But while Chinese President Xi Jinping looks to contain the situation before he attends the Group of 20 summit in Osaka, Japan later this month, activists could be emboldened to double down on demands that the bill be canceled altogether after their initial victory.
"I have to admit that our explanation and communication work has not been sufficient or effective," Hong Kong Chief Executive Carrie Lam said at a news conference Saturday.
Lam was likely not expecting the breadth of opposition to the controversial bill. Many Hong Kongers, who are used to a justice system based on the British model, are wary of China's Communist Party-controlled prosecutors and courts.
The bill quickly ignited concerns that Hong Kong could lose its judicial independence, leading to the collapse of the "one country, two systems" policy that gives the city significant autonomy from mainland China.
Lam had previously attempted to push the bill through as planned even after demonstrations attended by one million people, organizers say, on June 9. The Legislative Council said it would vote ahead of schedule on Thursday, which drew further ire from opponents.
The forceful police response to protests further hurt Lam's cause. Rubber bullets and 150 rounds of tear gas were used to disperse the crowd, as authorities sought to prevent a repeat of the Umbrella Movement in 2014, in which pro-democracy students blocked thoroughfares for weeks. More than 80 people were hospitalized in the crackdown.
Beijing blamed foreign forces for inciting the demonstrations. But while it supports the extradition bill, experts believe it is not as invested as it was in Hong Kong's election reforms that triggered the 2014 movement.
The media "portrayed the story as the Hong Kong government making this amendment at the instruction of [China's] Central Government," Liu Xiaoming, Chinese Ambassador to the U.K. said in an interview with the BBC. "As a matter of fact, the Central Government gave no instruction, no order about making amendment."
"Carrie Lam misjudged the situation," a diplomatic source in Hong Kong said.
Meanwhile, American lawmakers debated whether the U.S. should reconsider the special trade privileges it grants Hong Kong, which assume that the city has a high degree of autonomy from the mainland. About 1,300 American companies have bases in Hong Kong, and Beijing worries that Washington is using its strong economic ties to the city as a diplomatic tool.
The political situation in Hong Kong has also shown signs of influence in Taiwan.
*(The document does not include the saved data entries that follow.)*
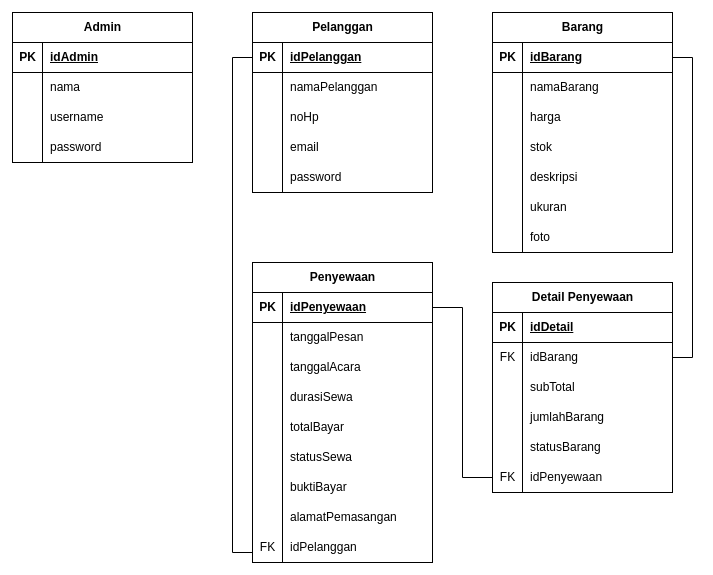
<!DOCTYPE html>
<html lang="id">
<head>
<meta charset="utf-8">
<title>Diagram Relasi Penyewaan</title>
<style>
:root { --paper: #ffffff; --ink: #000000; --row: 30px; }
* { box-sizing: border-box; margin: 0; padding: 0; }
html, body { width: 713px; height: 575px; overflow: hidden; background: var(--paper); }
.diagram {
  position: relative; width: 713px; height: 575px;
  color: var(--ink);
  font: 12px/29px "Liberation Sans", Arial, sans-serif;
}
.relations { position: absolute; inset: 0; fill: none; stroke: var(--ink); stroke-width: 1; }
.entity { position: absolute; width: 181px; border: 1px solid var(--ink); background: var(--paper); }
.entity h2 { height: var(--row); border-bottom: 1px solid var(--ink); font-size: 12px; line-height: 29px; text-align: center; }
.fields { list-style: none; }
.fields li { display: grid; grid-template-columns: 30px 1fr; height: var(--row); }
.fields li:last-child { height: 29px; }
.key { border-right: 1px solid var(--ink); text-align: center; }
.name { padding-left: 7px; white-space: nowrap; }
.fields .primary { border-bottom: 1px solid var(--ink); font-weight: bold; }
.primary .name { text-decoration: underline; }
#admin { left: 12px; top: 12px; }
#pelanggan { left: 252px; top: 12px; }
#barang { left: 492px; top: 12px; }
#penyewaan { left: 252px; top: 262px; }
#detail-penyewaan { left: 492px; top: 282px; }
</style>
</head>
<body>
<main class="diagram">
  <svg class="relations" width="713" height="575" viewBox="0 0 713 575" aria-hidden="true">
    <path d="M252.5 57.5H232.5V552.5H252.5"/>
    <path d="M672.5 57.5H692.5V357.5H672.5"/>
    <path d="M432.5 307.5H462.5V477.5H492.5"/>
  </svg>

  <section class="entity" id="admin">
    <h2>Admin</h2>
    <ul class="fields">
      <li class="primary"><span class="key">PK</span><span class="name">idAdmin</span></li>
      <li><span class="key"></span><span class="name">nama</span></li>
      <li><span class="key"></span><span class="name">username</span></li>
      <li><span class="key"></span><span class="name">password</span></li>
    </ul>
  </section>

  <section class="entity" id="pelanggan">
    <h2>Pelanggan</h2>
    <ul class="fields">
      <li class="primary"><span class="key">PK</span><span class="name">idPelanggan</span></li>
      <li><span class="key"></span><span class="name">namaPelanggan</span></li>
      <li><span class="key"></span><span class="name">noHp</span></li>
      <li><span class="key"></span><span class="name">email</span></li>
      <li><span class="key"></span><span class="name">password</span></li>
    </ul>
  </section>

  <section class="entity" id="barang">
    <h2>Barang</h2>
    <ul class="fields">
      <li class="primary"><span class="key">PK</span><span class="name">idBarang</span></li>
      <li><span class="key"></span><span class="name">namaBarang</span></li>
      <li><span class="key"></span><span class="name">harga</span></li>
      <li><span class="key"></span><span class="name">stok</span></li>
      <li><span class="key"></span><span class="name">deskripsi</span></li>
      <li><span class="key"></span><span class="name">ukuran</span></li>
      <li><span class="key"></span><span class="name">foto</span></li>
    </ul>
  </section>

  <section class="entity" id="penyewaan">
    <h2>Penyewaan</h2>
    <ul class="fields">
      <li class="primary"><span class="key">PK</span><span class="name">idPenyewaan</span></li>
      <li><span class="key"></span><span class="name">tanggalPesan</span></li>
      <li><span class="key"></span><span class="name">tanggalAcara</span></li>
      <li><span class="key"></span><span class="name">durasiSewa</span></li>
      <li><span class="key"></span><span class="name">totalBayar</span></li>
      <li><span class="key"></span><span class="name">statusSewa</span></li>
      <li><span class="key"></span><span class="name">buktiBayar</span></li>
      <li><span class="key"></span><span class="name">alamatPemasangan</span></li>
      <li><span class="key">FK</span><span class="name">idPelanggan</span></li>
    </ul>
  </section>

  <section class="entity" id="detail-penyewaan">
    <h2>Detail Penyewaan</h2>
    <ul class="fields">
      <li class="primary"><span class="key">PK</span><span class="name">idDetail</span></li>
      <li><span class="key">FK</span><span class="name">idBarang</span></li>
      <li><span class="key"></span><span class="name">subTotal</span></li>
      <li><span class="key"></span><span class="name">jumlahBarang</span></li>
      <li><span class="key"></span><span class="name">statusBarang</span></li>
      <li><span class="key">FK</span><span class="name">idPenyewaan</span></li>
    </ul>
  </section>
</main>
</body>
</html>
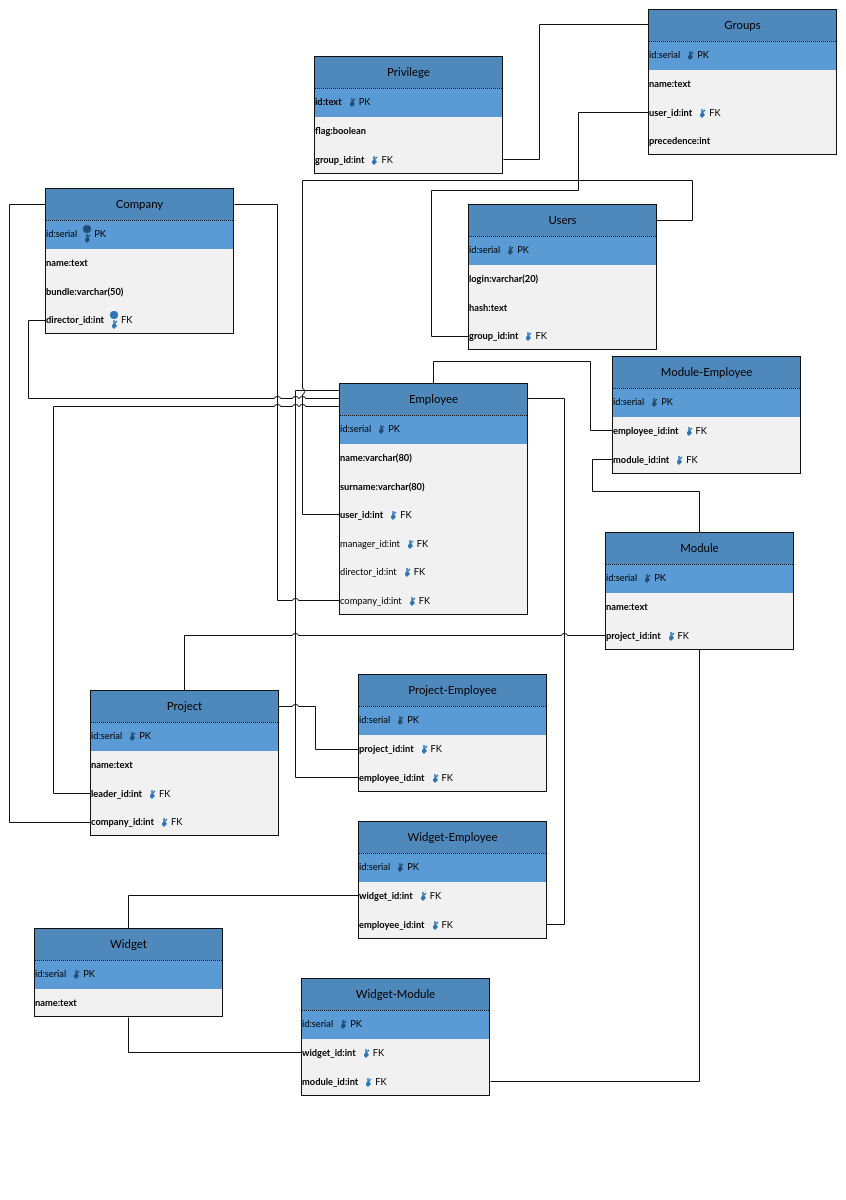
<!DOCTYPE html>
<html lang="en">
<head>
<meta charset="utf-8">
<title>Entity relationship diagram</title>
<style>
:root {
  --line: #111;
  --head: #4f88bb;
  --key-row: #5b9bd5;
  --body: #f2f1f1;
  --primary: #1f4e79;
  --foreign: #2e75b6;
}
* { box-sizing: border-box; margin: 0; padding: 0; }
body { width: 846px; height: 1200px; overflow: hidden; background: #fff; }
.diagram { position: relative; width: 846px; height: 1200px; overflow: hidden; font-family: Lato, "Open Sans", sans-serif; color: #000; }
.connectors { position: absolute; left: 0; top: 0; fill: none; stroke: var(--line); stroke-width: 1; }
.entity { position: absolute; width: 189px; border: 1px solid var(--line); background: var(--body); }
.entity h2 { height: 31px; padding-bottom: 2px; display: flex; align-items: center; justify-content: center; background: var(--head); font-size: 11.4px; font-weight: 400; }
.entity ul { list-style: none; }
.entity li { height: 28.5px; padding-top: 1px; display: flex; align-items: center; font-size: 9.3px; line-height: 12px; font-weight: 700; white-space: nowrap; }
.entity li:last-child { height: 27.5px; padding-top: 2px; }
.entity li.pk { padding: 0 0 2px; background: var(--key-row); border-top: 1px dotted var(--line); font-weight: 400; }
.entity li.strong { font-weight: 700; }
.entity li.optional { font-weight: 400; }
.entity li svg { flex: none; width: 10px; height: 20px; margin: 0 2px 0 5px; fill: var(--foreign); stroke: var(--foreign); }
.entity li.pk svg { fill: var(--primary); stroke: var(--primary); }
.entity li b { font-weight: 400; }
</style>
</head>
<body>
<main class="diagram">
<svg class="connectors" width="846" height="1200" viewBox="0 0 846 1200" aria-hidden="true">
  <defs>
    <g id="key">
      <path d="M5 6V12" stroke-width="1.5"/>
      <path d="M3 11L6 9L8 12L5 15L3 13Z" stroke="none"/>
      <path d="M6 9L8 7" stroke-width="1.5"/>
    </g>
    <g id="ring-key">
      <circle cx="5" cy="5" r="4" stroke="none"/>
      <use href="#key" y="4"/>
    </g>
  </defs>
  <g transform="translate(.5 .5)">
    <path d="M503 159H539V24H648"/>
    <path d="M648 112H578V190H431V336H468"/>
    <path d="M656 220H692V180H302V388a2 3 0 0 1 0 6V514H339"/>
    <path d="M234 204H277V600H292a3 2 0 0 1 6 0H339"/>
    <path d="M45 204H9V822H90"/>
    <path d="M45 320H28V398H274a3 2 0 0 1 6 0H292a3 2 0 0 1 6 0H299a3 2 0 0 1 6 0H339"/>
    <path d="M339 406H305a3 2 0 0 0-6 0H298a3 2 0 0 0-6 0H280a3 2 0 0 0-6 0H53V793H90"/>
    <path d="M339 390H295V777H358"/>
    <path d="M433 383V361H590V430H612"/>
    <path d="M527 398H564V924H546"/>
    <path d="M612 459H592V491H699V532"/>
    <path d="M605 635H567a3 2 0 0 0-6 0H298a3 2 0 0 0-6 0H184V690"/>
    <path d="M699 649V1081H490"/>
    <path d="M278 706H292a3 2 0 0 1 6 0H315V749H358"/>
    <path d="M128 928V895H358"/>
    <path d="M128 1017V1052H302"/>
  </g>
</svg>

<section class="entity" style="left:648px;top:9px">
  <h2>Groups</h2>
  <ul>
    <li class="pk"><span>id:serial</span><svg><use href="#key"/></svg><b>PK</b></li>
    <li>name:text</li>
    <li>user_id:int<svg><use href="#key"/></svg><b>FK</b></li>
    <li>precedence:int</li>
  </ul>
</section>

<section class="entity" style="left:314px;top:56px">
  <h2>Privilege</h2>
  <ul>
    <li class="pk strong"><span>id:text</span><svg><use href="#key"/></svg><b>PK</b></li>
    <li>flag:boolean</li>
    <li>group_id:int<svg><use href="#key"/></svg><b>FK</b></li>
  </ul>
</section>

<section class="entity" style="left:45px;top:188px">
  <h2>Company</h2>
  <ul>
    <li class="pk"><span>id:serial</span><svg><use href="#ring-key"/></svg><b>PK</b></li>
    <li>name:text</li>
    <li>bundle:varchar(50)</li>
    <li>director_id:int<svg><use href="#ring-key"/></svg><b>FK</b></li>
  </ul>
</section>

<section class="entity" style="left:468px;top:204px">
  <h2>Users</h2>
  <ul>
    <li class="pk"><span>id:serial</span><svg><use href="#key"/></svg><b>PK</b></li>
    <li>login:varchar(20)</li>
    <li>hash:text</li>
    <li>group_id:int<svg><use href="#key"/></svg><b>FK</b></li>
  </ul>
</section>

<section class="entity" style="left:612px;top:356px">
  <h2>Module-Employee</h2>
  <ul>
    <li class="pk"><span>id:serial</span><svg><use href="#key"/></svg><b>PK</b></li>
    <li>employee_id:int<svg><use href="#key"/></svg><b>FK</b></li>
    <li>module_id:int<svg><use href="#key"/></svg><b>FK</b></li>
  </ul>
</section>

<section class="entity" style="left:339px;top:383px">
  <h2>Employee</h2>
  <ul>
    <li class="pk"><span>id:serial</span><svg><use href="#key"/></svg><b>PK</b></li>
    <li>name:varchar(80)</li>
    <li>surname:varchar(80)</li>
    <li>user_id:int<svg><use href="#key"/></svg><b>FK</b></li>
    <li class="optional">manager_id:int<svg><use href="#key"/></svg><b>FK</b></li>
    <li class="optional">director_id:int<svg><use href="#key"/></svg><b>FK</b></li>
    <li class="optional">company_id:int<svg><use href="#key"/></svg><b>FK</b></li>
  </ul>
</section>

<section class="entity" style="left:605px;top:532px">
  <h2>Module</h2>
  <ul>
    <li class="pk"><span>id:serial</span><svg><use href="#key"/></svg><b>PK</b></li>
    <li>name:text</li>
    <li>project_id:int<svg><use href="#key"/></svg><b>FK</b></li>
  </ul>
</section>

<section class="entity" style="left:90px;top:690px">
  <h2>Project</h2>
  <ul>
    <li class="pk"><span>id:serial</span><svg><use href="#key"/></svg><b>PK</b></li>
    <li>name:text</li>
    <li>leader_id:int<svg><use href="#key"/></svg><b>FK</b></li>
    <li>company_id:int<svg><use href="#key"/></svg><b>FK</b></li>
  </ul>
</section>

<section class="entity" style="left:358px;top:674px">
  <h2>Project-Employee</h2>
  <ul>
    <li class="pk"><span>id:serial</span><svg><use href="#key"/></svg><b>PK</b></li>
    <li>project_id:int<svg><use href="#key"/></svg><b>FK</b></li>
    <li>employee_id:int<svg><use href="#key"/></svg><b>FK</b></li>
  </ul>
</section>

<section class="entity" style="left:358px;top:821px">
  <h2>Widget-Employee</h2>
  <ul>
    <li class="pk"><span>id:serial</span><svg><use href="#key"/></svg><b>PK</b></li>
    <li>widget_id:int<svg><use href="#key"/></svg><b>FK</b></li>
    <li>employee_id:int<svg><use href="#key"/></svg><b>FK</b></li>
  </ul>
</section>

<section class="entity" style="left:34px;top:928px">
  <h2>Widget</h2>
  <ul>
    <li class="pk"><span>id:serial</span><svg><use href="#key"/></svg><b>PK</b></li>
    <li>name:text</li>
  </ul>
</section>

<section class="entity" style="left:301px;top:978px">
  <h2>Widget-Module</h2>
  <ul>
    <li class="pk"><span>id:serial</span><svg><use href="#key"/></svg><b>PK</b></li>
    <li>widget_id:int<svg><use href="#key"/></svg><b>FK</b></li>
    <li>module_id:int<svg><use href="#key"/></svg><b>FK</b></li>
  </ul>
</section>
</main>
</body>
</html>
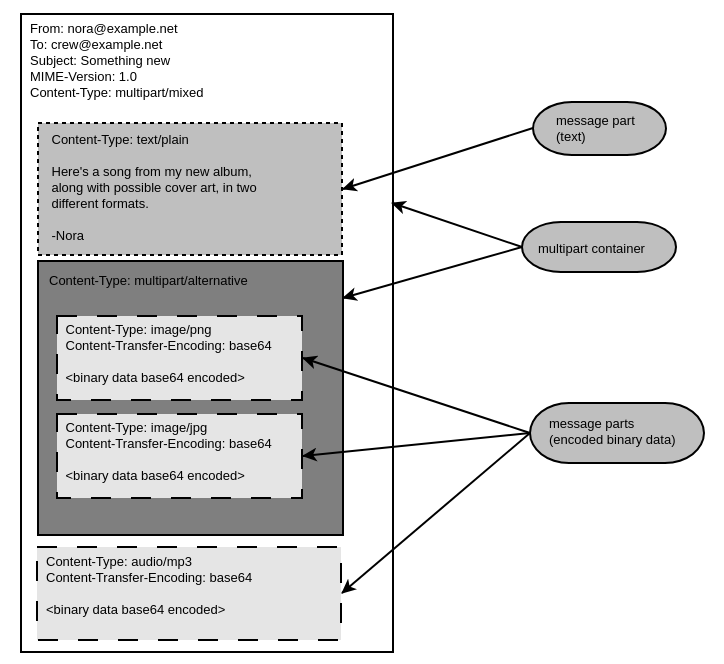
<!DOCTYPE html>
<html lang="en">
<head>
<meta charset="utf-8">
<title>MIME message structure</title>
<style>
:root {
  --ink: #000;
  --paper: #fff;
  --light: #e5e5e5;
  --mid: #bfbfbf;
  --dark: #7f7f7f;
}
* { box-sizing: border-box; margin: 0; }
body {
  width: 724px;
  height: 664px;
  overflow: hidden;
  background: var(--paper);
  color: var(--ink);
  font: 13px/16px "Liberation Sans", Arial, sans-serif;
}
.diagram { position: relative; width: 724px; height: 664px; }
p { white-space: pre; }

.message {
  position: absolute;
  left: 20px;
  top: 13px;
  width: 374px;
  height: 640px;
  padding: 6px 0 0 15px;
  border: 2px solid var(--ink);
  display: flex;
  flex-direction: column;
  align-items: flex-start;
}
.headers { margin: 0 0 22px -7px; }
.part { position: relative; flex: none; }
.part p { position: relative; }
.frame {
  position: absolute;
  inset: 0;
  width: 100%;
  height: 100%;
  overflow: visible;
  fill: none;
  stroke: var(--ink);
  stroke-width: 2;
}
.dotted { stroke-dasharray: 4 4; }
.dashed { stroke-dasharray: 20 20; }

.text-part {
  width: 304px;
  height: 132px;
  margin: 0 0 5px 1px;
  padding: 9px 13.5px;
  background: var(--mid);
}
.alternative {
  flex: none;
  width: 307px;
  height: 276px;
  margin-bottom: 11px;
  padding: 11px 0 0 18px;
  border: 2px solid var(--ink);
  background: var(--dark);
  display: flex;
  flex-direction: column;
  gap: 14px;
}
.alternative > p { margin: 0 0 13px -8px; }
.binary-part { background: var(--light); }
.image-part { width: 245px; height: 84px; padding: 6px 8.5px; }
.audio-part { width: 304px; height: 93px; padding: 7px 9px; }

.label {
  position: absolute;
  display: flex;
  align-items: center;
  border: 2px solid var(--ink);
  border-radius: 40px / 50%;
  background: var(--mid);
}
.label-text { left: 532px; top: 101px; width: 135px; height: 55px; padding-left: 22px; }
.label-container { left: 521px; top: 221px; width: 156px; height: 52px; padding: 4px 0 0 15px; }
.label-binary { left: 529px; top: 402px; width: 176px; height: 62px; padding: 0 0 2px 18px; }

.connectors {
  position: absolute;
  inset: 0;
  fill: none;
  stroke: var(--ink);
  stroke-width: 2;
}
.connectors marker path { fill: var(--ink); stroke: none; }
</style>
</head>
<body>
<main class="diagram">
  <article class="message">
    <p class="headers">From: nora@example.net
To: crew@example.net
Subject: Something new
MIME-Version: 1.0
Content-Type: multipart/mixed</p>

    <section class="part text-part">
      <svg class="frame dotted" aria-hidden="true"><rect width="304" height="132"/></svg>
      <p>Content-Type: text/plain

Here's a song from my new album,
along with possible cover art, in two
different formats.

-Nora</p>
    </section>

    <section class="alternative">
      <p>Content-Type: multipart/alternative</p>
      <div class="part binary-part image-part">
        <svg class="frame dashed" aria-hidden="true"><rect width="245" height="84"/></svg>
        <p>Content-Type: image/png
Content-Transfer-Encoding: base64

&lt;binary data base64 encoded&gt;</p>
      </div>
      <div class="part binary-part image-part">
        <svg class="frame dashed" aria-hidden="true"><rect width="245" height="84"/></svg>
        <p>Content-Type: image/jpg
Content-Transfer-Encoding: base64

&lt;binary data base64 encoded&gt;</p>
      </div>
    </section>

    <section class="part binary-part audio-part">
      <svg class="frame dashed" aria-hidden="true"><rect width="304" height="93"/></svg>
      <p>Content-Type: audio/mp3
Content-Transfer-Encoding: base64

&lt;binary data base64 encoded&gt;</p>
    </section>
  </article>

  <aside class="label label-text"><p>message part
(text)</p></aside>
  <aside class="label label-container"><p>multipart container</p></aside>
  <aside class="label label-binary"><p>message parts
(encoded binary data)</p></aside>

  <svg class="connectors" width="724" height="664" viewBox="0 0 724 664" aria-hidden="true">
    <defs>
      <marker id="arrowhead" markerUnits="userSpaceOnUse" markerWidth="16" markerHeight="14" refX="14" refY="7" orient="auto">
        <path d="M15 7 L0 0 L4 7 L0 14 Z"/>
      </marker>
    </defs>
    <g marker-end="url(#arrowhead)">
      <path marker-end="url(#arrowhead)" d="M533 128 L343 189"/>
      <path marker-end="url(#arrowhead)" d="M522 247 L392 203"/>
      <path marker-end="url(#arrowhead)" d="M522 247 L343 298"/>
      <path marker-end="url(#arrowhead)" d="M530 433 L303 358"/>
      <path marker-end="url(#arrowhead)" d="M530 433 L303 456"/>
      <path marker-end="url(#arrowhead)" d="M530 433 L342 593"/>
    </g>
  </svg>
</main>
</body>
</html>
President Tsai Ing-wen, who wants to maintain a clear division between the island and the mainland, on Thursday was officially chosen as the ruling Democratic Progressive Party's nominee in the next presidential race. Opposition candidate Terry Gou, the chairman of Foxconn, the top iPhone assembler traded as Hon Hai Precision Industry, also threw his support behind the protesters, saying he had decided "that 'one country, two systems' has failed in Hong Kong," according to media reports.
With pressure mounting from all sides, Beijing decided the best course of action was to support delaying the bill. It likely wanted to put an end to the situation before the G-20.
Chinese Vice Premier Han Zheng, Beijing's point man on Hong Kong, summoned Lam to Shenzhen to discuss next steps, Hong Kong media reported.
"I think it is impossible to discuss [the bill] under such confrontation," said Bernard Chan, a top adviser to Lam, on Friday.
The mainland's Hong Kong and Macao Affairs Office said it supports Lam for postponing the bill, citing the chance to seek feedback from a wide range of actors and restore order.
Pro-democracy groups faced increased pressure in the aftermath of the Umbrella Movement. Many younger protesters, including middle and high school students, participated in the latest demonstrations.
Hong Kong's pro-democracy groups want the bill scrapped completely, meaning protests and other pushback could drag on. Lam's decision to delay the bill could also encourage greater activism against other pro-Beijing policies as well.